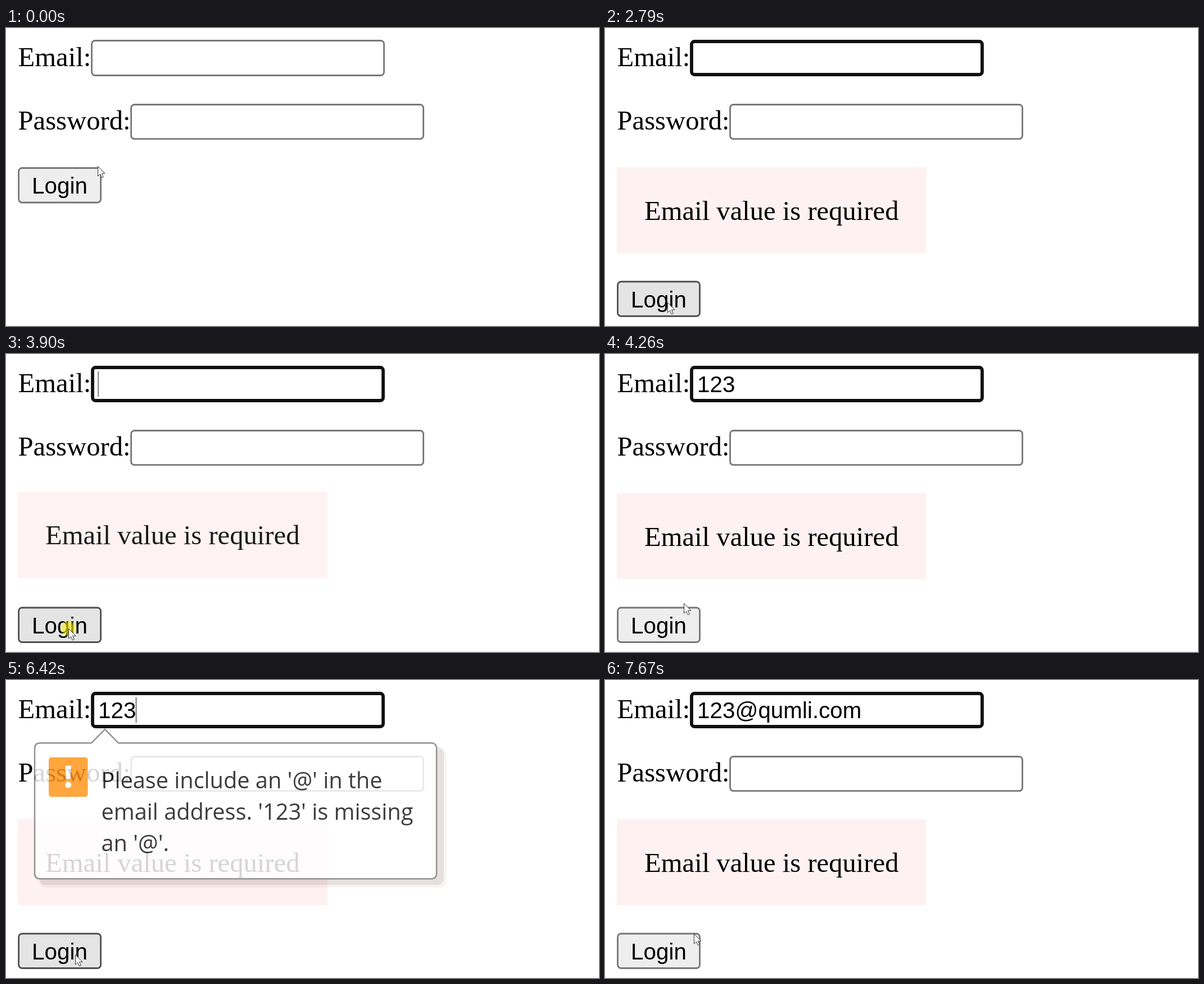
Write an HTML page that moves like this. It is 1055 px wide and 531 px high and loops after 8000 ms.

```html
<!DOCTYPE html>
<html lang="en">
<head>
<meta charset="utf-8">
<title>Login form</title>
<style>
  html, body { margin: 0; width: 100%; height: 100%; overflow: hidden; background: #fff; }
  svg { display: block; width: 100%; height: 100%; }
  .serif { font: 48.65px "Liberation Serif", "Times New Roman", serif; }
  .sans { font: 40.4px "Liberation Sans", Arial, sans-serif; }
  .tip { font: 39.7px "Open Sans", "Noto Sans", sans-serif; fill: #161616; }
</style>
</head>
<body>
<svg viewBox="0 0 1055 531">
  <defs>
    <radialGradient id="glow">
      <stop offset=".55" stop-color="#fff200" stop-opacity=".62"/>
      <stop offset="1" stop-color="#fff200" stop-opacity="0"/>
    </radialGradient>
  </defs>
  <rect width="1055" height="531" fill="#fff"/>
  <rect y="530" width="1055" height="1" fill="#eee"/>

  <text class="serif" x="21.5" y="68">Email:</text>
  <rect id="field" fill="#fff"/>
  <text id="value" class="sans" x="164" y="68"></text>
  <rect id="caret" y="31" width="1.2" height="45" fill="#333"/>

  <text class="serif" x="21.5" y="181">Password:</text>
  <rect x="222.6" y="136.5" width="520" height="61.200" rx="6" fill="#fff" stroke="#767676" stroke-width="2.800"/>

  <g id="error">
    <rect x="21" y="248" width="550.5" height="153.5" fill="#fef1f1"/>
    <text class="serif" x="70" y="341.5">Email value is required</text>
  </g>

  <g id="button">
    <rect id="face" x="22.6" y="249.5" width="146" height="61.5" rx="6" stroke-width="2.800"/>
    <text class="sans" x="95.5" y="295" text-anchor="middle">Login</text>
  </g>

  <g id="bubble">
    <rect x="60" y="122" width="724" height="248" rx="13" fill="#601010" fill-opacity=".05"/>
    <rect x="58" y="119" width="721" height="246" rx="12" fill="#402828" fill-opacity=".12"/>
    <path d="M61 112H152L176 87.500L200 112H756Q766 112 766 122V344Q766 354 756 354H61Q51 354 51 344V122Q51 112 61 112Z"
          fill="#fff" stroke="#7c7c7c" stroke-width="2.500"/>
    <rect x="76" y="137.500" width="69.500" height="70.500" rx="5" fill="#ff951a"/>
    <path d="M105.500 152.500H116L114.500 176H107Z" fill="#fff"/>
    <circle cx="110.700" cy="186.500" r="5.500" fill="#fff"/>
    <text class="tip" x="169.500" y="193">Please include an '@' in the</text>
    <text class="tip" x="169.500" y="249">email address. '123' is missing</text>
    <text class="tip" x="169.500" y="305">an '@'.</text>
  </g>

  <circle id="press" r="13" fill="#808000" style="mix-blend-mode:lighten"/>
  <circle id="click" r="16" fill="url(#glow)"/>
  <path id="cursor" d="M.500 .500V18L4.600 14.300L7.400 20.800L10.200 19.600L7.500 13.200H13Z"
        fill="#fff" stroke="#333" stroke-width="1" stroke-linejoin="round"/>
</svg>
<script>
const LOOP = 8000;
const PRESSES = [[910, 990], [2960, 3080], [3370, 3450], [3690, 3770], [6040, 6210]];
const HOVERS = [[580, 990], [2790, 4110], [5870, 6700]];
const CARETS = [[3450, 3690], [3770, 4260], [6210, 7670]];
const ERRORS = [990, 3080, 3450, 3770];
const ADDRESS = "123@qumli.com";

// Pointer keys: time, x, y; repeated times are jumps.
const PATH = [
  [0, 163, 246], [580, 163, 246], [580, 133, 284], [1060, 133, 284],
  [1240, 133, 440], [2790, 133, 440], [2790, 111, 489], [4050, 111, 489],
  [4240, 140, 444], [5870, 140, 444], [5870, 124, 487], [6210, 124, 487],
  [6380, 123, 489], [6620, 123, 489], [6760, 158, 452], [LOOP, 158, 452]
];

const $ = id => document.getElementById(id);
const clamp = v => Math.max(0, Math.min(1, v));
const easeOut = v => 1 - (1 - clamp(v)) ** 3;
const within = (t, ranges) => ranges.some(([a, b]) => t >= a && t < b);
const show = (id, on) => $(id).setAttribute("opacity", on ? 1 : 0);
const move = (id, x, y) => $(id).setAttribute("transform", `translate(${x} ${y})`);

function set(id, attrs) {
  for (const key in attrs) $(id).setAttribute(key, attrs[key]);
}

function pointer(t) {
  let i = 0;
  while (i < PATH.length - 2 && t >= PATH[i + 1][0]) i++;
  const [t0, x0, y0] = PATH[i], [t1, x1, y1] = PATH[i + 1];
  const k = clamp((t - t0) / (t1 - t0));
  return [x0 + (x1 - x0) * k, y0 + (y1 - y0) * k];
}

function typed(t) {
  const first = t < 4060 ? 0 : Math.min(3, 1 + Math.floor((t - 4060) / 60));
  const rest = t < 6800 ? 0 : 1 + Math.floor((t - 6800) / 40);
  return ADDRESS.slice(0, first + rest);
}

function drawField(t, focused) {
  const line = focused ? 5.8 : 2.8;
  const inset = line / 2 + 0.1;
  set("field", {
    x: 151 + inset, y: 21 + inset, width: 523 - 2 * inset, height: 65 - 2 * inset,
    rx: focused ? 5 : 6, stroke: focused ? "#101010" : "#767676", "stroke-width": line
  });
  $("value").textContent = typed(t);
  const width = $("value").textContent ? $("value").getComputedTextLength() : 0;
  $("caret").setAttribute("x", 163.5 + width);
  show("caret", focused && within(t, CARETS));
}

function drawButton(t, down, failed) {
  const [fill, stroke] = down ? ["#fef1f1", "#8d8d8d"]
    : within(t, HOVERS) ? ["#e4e4e4", "#4f4f4f"] : ["#eee", "#767676"];
  set("face", { fill, stroke });
  move("button", 0, failed ? 202.5 : 0);
}

function drawError(t) {
  const start = ERRORS.filter(s => s <= t).pop();
  const k = start === undefined ? 0 : easeOut((t - start) / 250);
  $("error").setAttribute("opacity", k);
  move("error", 0, -20 * (1 - k));
}

function drawBubble(t) {
  const shown = easeOut((t - 6210) / 466);
  const gone = clamp((t - 6900) / 270);
  $("bubble").setAttribute("opacity", shown * (1 - gone));
  move("bubble", 0, 68 * ((1 - shown) ** 3 + gone ** 2));
}

function drawPointer(t, down) {
  const [x, y] = pointer(t);
  move("cursor", x, y);
  move("press", x, y);
  move("click", x, y);
  show("cursor", t < 6800 || t >= 7670);
  show("press", down);
  const since = Math.min(...PRESSES.map(([, up]) => t >= up ? t - up : Infinity));
  $("click").setAttribute("opacity", down ? 0 : clamp((200 - since) / 70));
}

function draw(t) {
  const down = within(t, PRESSES);
  const failed = t >= ERRORS[0];
  drawField(t, failed && !down);
  drawButton(t, down, failed);
  drawError(t);
  drawBubble(t);
  drawPointer(t, down);
}

const begin = performance.now();
function tick() {
  draw((performance.now() - begin) % LOOP);
  requestAnimationFrame(tick);
}
tick();
</script>
</body>
</html>
```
☆ ☆ ☆ ☆ ☆ ☆ ☆
> ACTION ITEM:
Each entry above must be duplicated precisely; none of the pictures may be included.

> EXERCISE RESPONSE:
Write an HTML page that moves like this. It is 1055 px wide and 531 px high and loops after 8000 ms.

```html
<!DOCTYPE html>
<html lang="en">
<head>
<meta charset="utf-8">
<title>Login form</title>
<style>
  html, body { margin: 0; width: 100%; height: 100%; overflow: hidden; background: #fff; }
  svg { display: block; width: 100%; height: 100%; }
  .serif { font: 48.65px "Liberation Serif", "Times New Roman", serif; }
  .sans { font: 40.4px "Liberation Sans", Arial, sans-serif; }
  .tip { font: 39.7px "Open Sans", "Noto Sans", sans-serif; fill: #161616; }
</style>
</head>
<body>
<svg viewBox="0 0 1055 531">
  <defs>
    <radialGradient id="glow">
      <stop offset=".55" stop-color="#fff200" stop-opacity=".62"/>
      <stop offset="1" stop-color="#fff200" stop-opacity="0"/>
    </radialGradient>
  </defs>
  <rect width="1055" height="531" fill="#fff"/>
  <rect y="530" width="1055" height="1" fill="#eee"/>

  <text class="serif" x="21.5" y="68">Email:</text>
  <rect id="field" fill="#fff"/>
  <text id="value" class="sans" x="164" y="68"></text>
  <rect id="caret" y="31" width="1.2" height="45" fill="#333"/>

  <text class="serif" x="21.5" y="181">Password:</text>
  <rect x="222.6" y="136.5" width="520" height="61.200" rx="6" fill="#fff" stroke="#767676" stroke-width="2.800"/>

  <g id="error">
    <rect x="21" y="248" width="550.5" height="153.5" fill="#fef1f1"/>
    <text class="serif" x="70" y="341.5">Email value is required</text>
  </g>

  <g id="button">
    <rect id="face" x="22.6" y="249.5" width="146" height="61.5" rx="6" stroke-width="2.800"/>
    <text class="sans" x="95.5" y="295" text-anchor="middle">Login</text>
  </g>

  <g id="bubble">
    <rect x="60" y="122" width="724" height="248" rx="13" fill="#601010" fill-opacity=".05"/>
    <rect x="58" y="119" width="721" height="246" rx="12" fill="#402828" fill-opacity=".12"/>
    <path d="M61 112H152L176 87.500L200 112H756Q766 112 766 122V344Q766 354 756 354H61Q51 354 51 344V122Q51 112 61 112Z"
          fill="#fff" stroke="#7c7c7c" stroke-width="2.500"/>
    <rect x="76" y="137.500" width="69.500" height="70.500" rx="5" fill="#ff951a"/>
    <path d="M105.500 152.500H116L114.500 176H107Z" fill="#fff"/>
    <circle cx="110.700" cy="186.500" r="5.500" fill="#fff"/>
    <text class="tip" x="169.500" y="193">Please include an '@' in the</text>
    <text class="tip" x="169.500" y="249">email address. '123' is missing</text>
    <text class="tip" x="169.500" y="305">an '@'.</text>
  </g>

  <circle id="press" r="13" fill="#808000" style="mix-blend-mode:lighten"/>
  <circle id="click" r="16" fill="url(#glow)"/>
  <path id="cursor" d="M.500 .500V18L4.600 14.300L7.400 20.800L10.200 19.600L7.500 13.200H13Z"
        fill="#fff" stroke="#333" stroke-width="1" stroke-linejoin="round"/>
</svg>
<script>
const LOOP = 8000;
const PRESSES = [[910, 990], [2960, 3080], [3370, 3450], [3690, 3770], [6040, 6210]];
const HOVERS = [[580, 990], [2790, 4110], [5870, 6700]];
const CARETS = [[3450, 3690], [3770, 4260], [6210, 7670]];
const ERRORS = [990, 3080, 3450, 3770];
const ADDRESS = "123@qumli.com";

// Pointer keys: time, x, y; repeated times are jumps.
const PATH = [
  [0, 163, 246], [580, 163, 246], [580, 133, 284], [1060, 133, 284],
  [1240, 133, 440], [2790, 133, 440], [2790, 111, 489], [4050, 111, 489],
  [4240, 140, 444], [5870, 140, 444], [5870, 124, 487], [6210, 124, 487],
  [6380, 123, 489], [6620, 123, 489], [6760, 158, 452], [LOOP, 158, 452]
];

const $ = id => document.getElementById(id);
const clamp = v => Math.max(0, Math.min(1, v));
const easeOut = v => 1 - (1 - clamp(v)) ** 3;
const within = (t, ranges) => ranges.some(([a, b]) => t >= a && t < b);
const show = (id, on) => $(id).setAttribute("opacity", on ? 1 : 0);
const move = (id, x, y) => $(id).setAttribute("transform", `translate(${x} ${y})`);

function set(id, attrs) {
  for (const key in attrs) $(id).setAttribute(key, attrs[key]);
}

function pointer(t) {
  let i = 0;
  while (i < PATH.length - 2 && t >= PATH[i + 1][0]) i++;
  const [t0, x0, y0] = PATH[i], [t1, x1, y1] = PATH[i + 1];
  const k = clamp((t - t0) / (t1 - t0));
  return [x0 + (x1 - x0) * k, y0 + (y1 - y0) * k];
}

function typed(t) {
  const first = t < 4060 ? 0 : Math.min(3, 1 + Math.floor((t - 4060) / 60));
  const rest = t < 6800 ? 0 : 1 + Math.floor((t - 6800) / 40);
  return ADDRESS.slice(0, first + rest);
}

function drawField(t, focused) {
  const line = focused ? 5.8 : 2.8;
  const inset = line / 2 + 0.1;
  set("field", {
    x: 151 + inset, y: 21 + inset, width: 523 - 2 * inset, height: 65 - 2 * inset,
    rx: focused ? 5 : 6, stroke: focused ? "#101010" : "#767676", "stroke-width": line
  });
  $("value").textContent = typed(t);
  const width = $("value").textContent ? $("value").getComputedTextLength() : 0;
  $("caret").setAttribute("x", 163.5 + width);
  show("caret", focused && within(t, CARETS));
}

function drawButton(t, down, failed) {
  const [fill, stroke] = down ? ["#fef1f1", "#8d8d8d"]
    : within(t, HOVERS) ? ["#e4e4e4", "#4f4f4f"] : ["#eee", "#767676"];
  set("face", { fill, stroke });
  move("button", 0, failed ? 202.5 : 0);
}

function drawError(t) {
  const start = ERRORS.filter(s => s <= t).pop();
  const k = start === undefined ? 0 : easeOut((t - start) / 250);
  $("error").setAttribute("opacity", k);
  move("error", 0, -20 * (1 - k));
}

function drawBubble(t) {
  const shown = easeOut((t - 6210) / 466);
  const gone = clamp((t - 6900) / 270);
  $("bubble").setAttribute("opacity", shown * (1 - gone));
  move("bubble", 0, 68 * ((1 - shown) ** 3 + gone ** 2));
}

function drawPointer(t, down) {
  const [x, y] = pointer(t);
  move("cursor", x, y);
  move("press", x, y);
  move("click", x, y);
  show("cursor", t < 6800 || t >= 7670);
  show("press", down);
  const since = Math.min(...PRESSES.map(([, up]) => t >= up ? t - up : Infinity));
  $("click").setAttribute("opacity", down ? 0 : clamp((200 - since) / 70));
}

function draw(t) {
  const down = within(t, PRESSES);
  const failed = t >= ERRORS[0];
  drawField(t, failed && !down);
  drawButton(t, down, failed);
  drawError(t);
  drawBubble(t);
  drawPointer(t, down);
}

const begin = performance.now();
function tick() {
  draw((performance.now() - begin) % LOOP);
  requestAnimationFrame(tick);
}
tick();
</script>
</body>
</html>
```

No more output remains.